Aim of the task -
Instruction for the data below: set down exactly the lines from the line with "540L499 588M524 536L519" to the line with "572C652 552 640", inclusive, and no others.

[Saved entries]
* * * * * * *

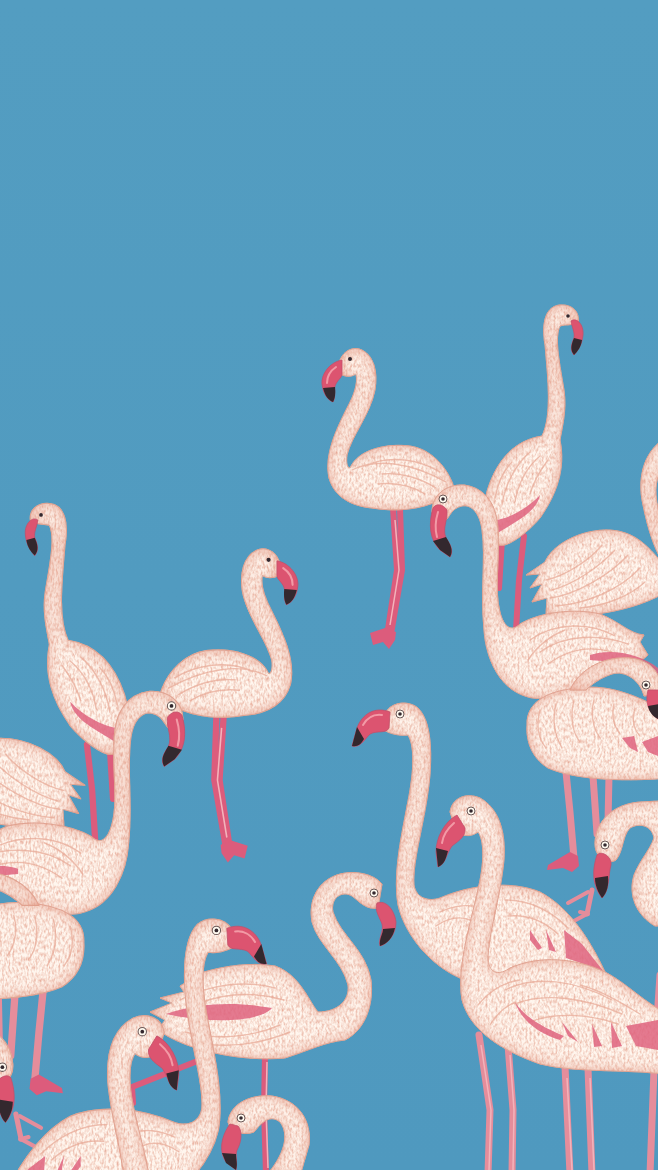
<!DOCTYPE html>
<html lang="en">
<head>
<meta charset="utf-8">
<title>Flamingo flock</title>
<style>
  :root {
    --sky: #509bc0;
    --plume: #fff6ee;
    --blush: #e9ab98;
    --outline: #e0b3a4;
    --leg: #dc5c7c;
    --leg-pale: #e58d9b;
    --coral: #e0647f;
    --beak: #dc5470;
    --ink: #33282e;
  }
  html, body { margin: 0; height: 100%; overflow: hidden; background: var(--sky); }
  svg { display: block; width: 658px; height: 1170px; }
  .plumage { fill: var(--plume); stroke: var(--outline); stroke-width: 1; stroke-linejoin: round; filter: url(#pencil); }
  .beak { fill: var(--beak); stroke: #c4506a; stroke-width: .8; }
  .tip { fill: var(--ink); }
  .shine { fill: none; stroke: #f29aa6; stroke-width: 2; stroke-linecap: round; }
  .leg { fill: none; stroke: var(--leg); stroke-width: 6; stroke-linecap: round; stroke-linejoin: round; }
  .pale { stroke: var(--leg-pale); stroke-width: 7; }
  .leg-light { fill: none; stroke: #f3b3bb; stroke-width: 1.5; }
  .foot { fill: var(--leg); }
  .wing-pink { fill: var(--coral); opacity: .85; }
  .feather { fill: none; stroke: var(--blush); stroke-width: 1.4; stroke-linecap: round; opacity: .75; }
</style>
</head>
<body>
<svg viewBox="0 0 658 1170" role="img" aria-label="Pencil-drawn flamingos on a blue background">
  <defs>
    <linearGradient id="sky" x1="0" y1="0" x2="0" y2="1">
      <stop offset="0" stop-color="#539dc1"/>
      <stop offset="1" stop-color="#4f99bf"/>
    </linearGradient>
    <filter id="pencil" x="-5%" y="-5%" width="110%" height="110%" color-interpolation-filters="sRGB">
      <feGaussianBlur in="SourceAlpha" stdDeviation="7" result="soft"/>
      <feFlood flood-color="#e2937f" flood-opacity=".85"/>
      <feComposite in2="soft" operator="out"/>
      <feComposite in2="SourceAlpha" operator="in" result="edge"/>
      <feTurbulence type="fractalNoise" baseFrequency=".5 .25" numOctaves="2" seed="4"/>
      <feColorMatrix values="0 0 0 0 .89  0 0 0 0 .62  0 0 0 0 .54  0 0 0 1.6 -.62"/>
      <feComposite in2="SourceAlpha" operator="in" result="grain"/>
      <feMerge>
        <feMergeNode in="SourceGraphic"/>
        <feMergeNode in="edge"/>
        <feMergeNode in="grain"/>
      </feMerge>
    </filter>
    <g id="eye">
      <circle r="4" fill="#fffaf0" stroke="#6d5a58" stroke-width="1"/>
      <circle r="1.8" fill="#33282e"/>
    </g>

    <g id="flock">
      <g id="tall-back-view">
        <path class="leg" d="M502 540L499 588M524 536L519 580L516 630"/>
        <path class="plumage" d="M545 345C541 322 546 306 560 305C572 304 580 312 578 322C572 326 566 324 560 326C554 338 560 365 564 390C567 410 562 428 560 440C566 470 556 495 540 518C528 532 508 548 499 545C488 530 482 505 488 488C498 458 516 440 542 436C552 415 548 380 545 345Z"/>
        <path class="wing-pink" d="M496 520C510 518 528 508 540 495C537 512 515 522 496 534Z"/>
        <path class="feather" d="M502 505C505 485 515 465 530 452M515 502C518 484 526 468 540 456M530 494C534 480 542 468 548 460M495 498C498 482 504 470 512 462"/>
        <path class="beak" d="M571 321C576 317 584 324 583 335C582 345 578 350 574 355C570 350 571 345 574 338C575 332 572 328 571 321Z"/>
        <path class="tip" d="M574 338L582 340C581 347 578 351 574 355C570 350 571 345 574 338Z"/>
        <circle class="tip" cx="568" cy="316" r="1.8"/>
      </g>

      <g id="right-edge-bird">
        <path class="plumage" d="M670 436C646 446 636 475 643 505C648 530 654 548 664 565L676 560C664 535 658 515 656 495C655 480 660 468 670 462Z"/>
        <path class="plumage" d="M670 572C652 552 640 532 610 530C580 529 552 545 545 562L526 575L540 574L530 588L542 584L532 602L547 598L546 615C580 618 630 614 670 590Z"/>
        <path class="feather" d="M550 598C575 595 610 575 628 555M556 606C585 604 620 590 640 568M546 580C565 576 590 560 602 545M552 590C575 584 600 566 615 550M580 608C605 606 630 596 645 582"/>
      </g>

      <g id="side-view">
        <path class="leg" d="M393 508L397 570L387 636M400 508L402 570L391 634"/>
        <path class="leg-light" d="M395 520L399 570L390 625"/>
        <path class="foot" d="M385 628L396 632L395 640L389 649L383 642L373 645L370 633Z"/>
        <path class="plumage" d="M340 360C344 350 354 346 362 350C374 356 378 372 375 390C370 415 352 435 347 455C346 462 347 468 350 468C358 450 385 443 410 446C430 449 445 465 452 482C456 490 450 496 440 500C420 510 395 512 372 508C350 506 334 496 329 478C324 455 336 430 347 408C354 395 358 384 356 374C350 378 344 376 340 374Z"/>
        <path class="feather" d="M352 470C375 458 410 462 446 482M365 466C390 454 420 460 440 472M382 474C400 472 420 478 436 488M378 484C398 482 412 486 425 494"/>
        <path class="beak" d="M342 360C330 362 321 374 322 384C323 394 328 400 333 402C336 396 334 390 335 386C337 380 342 378 342 374Z"/>
        <path class="shine" d="M336 367C330 371 327 377 327 383"/>
        <path class="tip" d="M323 388L335 387C336 396 334 400 333 402C328 400 325 396 323 388Z"/>
        <circle class="tip" cx="350" cy="359" r="2"/>
      </g>

      <g id="bowed-head-bird">
        <path class="plumage" d="M432 512C432 495 446 484 464 485C486 488 497 505 498 530C500 560 494 590 500 612C504 628 512 632 520 624C540 612 575 608 600 614C620 622 630 634 644 635L640 642L648 655C640 665 600 672 580 684C560 696 540 702 525 696C500 688 486 660 484 630C480 590 486 560 482 530C480 514 472 504 462 506C452 508 450 516 446 520C440 518 434 516 432 512Z"/>
        <path class="feather" d="M530 640C555 622 590 622 615 636M540 652C565 634 600 634 628 644M548 664C570 648 592 646 612 652M528 660C538 645 550 636 565 630"/>
        <path class="wing-pink" d="M590 655C612 648 640 654 658 668L658 680C640 666 618 662 590 660Z"/>
        <path class="beak" d="M433 508C428 525 430 540 440 550L450 557C454 550 450 544 446 538C442 528 448 520 447 510C443 504 436 503 433 508Z"/>
        <path class="shine" d="M438 512C435 522 435 530 437 537"/>
        <path class="tip" d="M433 541L446 537C450 544 454 550 450 557L440 550Z"/>
        <use href="#eye" x="443" y="499"/>
      </g>

      <g id="resting-bird">
        <path class="leg pale" d="M566 772L570 812L574 858M593 776L597 834M609 776L608 822"/>
        <path class="foot" d="M570 852L578 856L579 866L572 872L563 868L547 870L548 865Z"/>
        <path class="plumage" d="M527 725C526 702 548 690 580 688C610 684 640 695 690 725L690 776C640 782 580 782 548 768C532 758 526 742 527 725Z"/>
        <path class="feather" d="M540 710C536 725 538 738 546 748M556 704C552 720 555 736 562 748M574 700C570 716 572 732 580 742M594 700C590 714 593 728 600 738M614 704C611 716 614 726 620 734M634 712C632 722 634 730 640 736"/>
        <path class="wing-pink" d="M622 738L634 736L638 752L630 748ZM642 742L658 736V756L648 752Z"/>
        <path class="plumage" d="M570 690C580 668 605 656 630 658C650 660 662 672 662 694L644 696C640 680 625 670 612 674C600 678 592 684 586 690Z"/>
        <path class="beak" d="M648 690C645 702 648 712 658 719L666 715L664 690Z"/>
        <path class="tip" d="M648 706L664 703V719H658C652 716 649 711 648 706Z"/>
        <use href="#eye" x="646" y="685"/>
      </g>

      <g id="preening-bird">
        <path class="leg pale" d="M592 890L587 914" style="stroke-width:5"/>
        <path class="leg pale" d="M587 914L572 922M588 892L568 903M588 914L580 912" style="stroke-width:4"/>
        <path class="plumage" d="M595 842C596 822 612 804 640 802L680 800V925L655 926C636 915 628 895 634 875C640 860 650 850 654 838C652 826 640 822 630 828C622 836 624 850 616 860C606 866 594 856 595 842Z"/>
        <path class="beak" d="M597 855C592 870 592 885 602 898C610 890 608 875 611 865C612 857 602 850 597 855Z"/>
        <path class="tip" d="M595 878L608 876C609 885 607 893 602 898C598 892 595 886 595 878Z"/>
        <use href="#eye" x="605" y="845"/>
      </g>

      <g id="lookout-bird">
        <path class="plumage" d="M386 712C392 702 408 700 418 708C430 720 432 745 430 775C426 820 412 860 414 885C416 898 428 902 440 898C470 885 510 880 540 892C570 908 590 940 605 972C570 985 500 985 460 978C430 965 405 935 398 905C392 870 404 825 410 790C414 765 414 745 408 735C400 736 390 734 384 730Z"/>
        <path class="feather" d="M440 912C455 905 470 904 480 908M505 900C530 900 552 912 568 928M508 916C528 914 545 922 558 934M436 926C448 918 460 916 470 920"/>
        <path class="wing-pink" d="M530 930L542 948L538 950L530 940ZM546 930L556 952L549 950ZM564 930L582 944L604 972L578 962L566 958Z"/>
        <path class="beak" d="M390 712C375 706 362 714 357 728L352 746C360 748 364 740 370 734C378 730 386 734 389 728Z"/>
        <path class="shine" d="M382 715C374 714 367 718 363 725"/>
        <path class="tip" d="M357 727L364 739C361 744 358 747 352 746Z"/>
        <use href="#eye" x="400" y="714"/>
      </g>

      <g id="front-bird">
        <path class="leg pale" d="M479 1035L490 1110L488 1174M508 1045L513 1110L512 1174M565 1066L570 1174M588 1068L592 1174M654 1070L650 1174"/>
        <path class="leg-light" d="M481 1045L491 1110L489 1170M510 1055L514 1110L513 1170M567 1078L572 1170M590 1078L594 1170"/>
        <path class="leg pale" d="M660 975L657 1020"/>
        <path class="plumage" d="M450 812C452 798 466 792 480 798C498 808 506 830 504 860C500 900 488 935 488 960C490 975 500 975 510 968C540 955 575 958 605 972C630 985 645 1005 680 1020V1076C630 1068 580 1074 540 1064C500 1050 470 1030 462 1000C456 965 472 920 480 880C484 860 484 840 478 832C470 838 460 836 456 830Z"/>
        <path class="feather" d="M505 990C535 975 575 980 612 1000M515 1004C545 992 585 998 622 1014M530 1022C555 1012 590 1014 618 1024M478 1005C490 990 505 982 520 980M490 1025C498 1012 508 1005 516 1002M580 985C600 990 620 1002 640 1014"/>
        <path class="wing-pink" d="M515 1002C525 1018 545 1028 564 1036L560 1040C540 1034 522 1022 515 1002ZM562 1022L578 1042L568 1036ZM592 1024L602 1046L594 1047ZM611 1022L622 1046L612 1048ZM626 1026L658 1020V1050L636 1046Z"/>
        <path class="beak" d="M457 815C444 822 436 838 436 852L438 867C446 864 446 854 452 846C460 840 466 836 465 828Z"/>
        <path class="shine" d="M454 823C447 829 443 836 442 843"/>
        <path class="tip" d="M436 848L448 851C446 858 445 864 438 867Z"/>
        <use href="#eye" x="471" y="811"/>
      </g>
    </g>
  </defs>

  <rect width="658" height="1170" fill="url(#sky)"/>

  <g id="curved-neck-bird">
    <path class="leg" d="M265 1054L264 1110L266 1174M200 1060L132 1087L133 1103"/>
    <path class="leg-light" d="M267 1062L266 1110L268 1168"/>
    <path class="plumage" d="M382 884C374 874 355 870 340 874C318 880 308 900 312 922C318 945 342 960 348 985C350 1000 338 1012 318 1012C308 1000 300 975 275 966C250 962 225 966 204 972L180 986L184 992L160 998L172 1003L150 1012L165 1020L158 1030C185 1050 240 1062 285 1058C310 1050 325 1042 345 1040C365 1030 374 1005 371 980C366 950 340 935 333 912C330 898 342 890 352 896C360 902 366 910 378 908Z"/>
    <path class="feather" d="M180 1000C210 984 245 980 275 988M190 1008C215 994 250 990 284 1000M185 1032C215 1040 250 1038 280 1025M205 1044C235 1048 265 1042 290 1032"/>
    <path class="wing-pink" d="M166 1014C200 1002 240 1002 272 1008C260 1022 210 1024 166 1014Z"/>
    <path class="beak" d="M377 903C385 900 394 908 396 922C396 934 388 944 380 946C378 938 384 932 382 924C380 918 374 910 377 903Z"/>
    <path class="tip" d="M383 929L395 928C393 938 387 944 380 946C379 938 383 934 383 929Z"/>
    <use href="#eye" x="374" y="893"/>
  </g>

  <use href="#flock"/>
  <use href="#flock" transform="matrix(-1.044 0 0 1.044 634 185)"/>

  <g id="bottom-edge-bird">
    <path class="plumage" d="M228 1122C230 1104 250 1094 272 1096C298 1100 312 1120 309 1145L300 1176H266C284 1155 290 1135 280 1122C270 1114 262 1122 254 1132C244 1136 230 1132 228 1122Z"/>
    <path class="beak" d="M230 1124C222 1135 218 1150 226 1162L236 1170C238 1160 234 1155 238 1148C242 1140 242 1130 238 1126Z"/>
    <path class="tip" d="M222 1153L236 1154C236 1160 238 1164 236 1170L226 1163Z"/>
    <use href="#eye" x="241" y="1118"/>
  </g>
</svg>
</body>
</html>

* * * * * * *

Expected answer -
        <path class="leg" d="M502 540L499 588M524 536L519 580L516 630"/>
        <path class="plumage" d="M545 345C541 322 546 306 560 305C572 304 580 312 578 322C572 326 566 324 560 326C554 338 560 365 564 390C567 410 562 428 560 440C566 470 556 495 540 518C528 532 508 548 499 545C488 530 482 505 488 488C498 458 516 440 542 436C552 415 548 380 545 345Z"/>
        <path class="wing-pink" d="M496 520C510 518 528 508 540 495C537 512 515 522 496 534Z"/>
        <path class="feather" d="M502 505C505 485 515 465 530 452M515 502C518 484 526 468 540 456M530 494C534 480 542 468 548 460M495 498C498 482 504 470 512 462"/>
        <path class="beak" d="M571 321C576 317 584 324 583 335C582 345 578 350 574 355C570 350 571 345 574 338C575 332 572 328 571 321Z"/>
        <path class="tip" d="M574 338L582 340C581 347 578 351 574 355C570 350 571 345 574 338Z"/>
        <circle class="tip" cx="568" cy="316" r="1.8"/>
      </g>

      <g id="right-edge-bird">
        <path class="plumage" d="M670 436C646 446 636 475 643 505C648 530 654 548 664 565L676 560C664 535 658 515 656 495C655 480 660 468 670 462Z"/>
        <path class="plumage" d="M670 572C652 552 640 532 610 530C580 529 552 545 545 562L526 575L540 574L530 588L542 584L532 602L547 598L546 615C580 618 630 614 670 590Z"/>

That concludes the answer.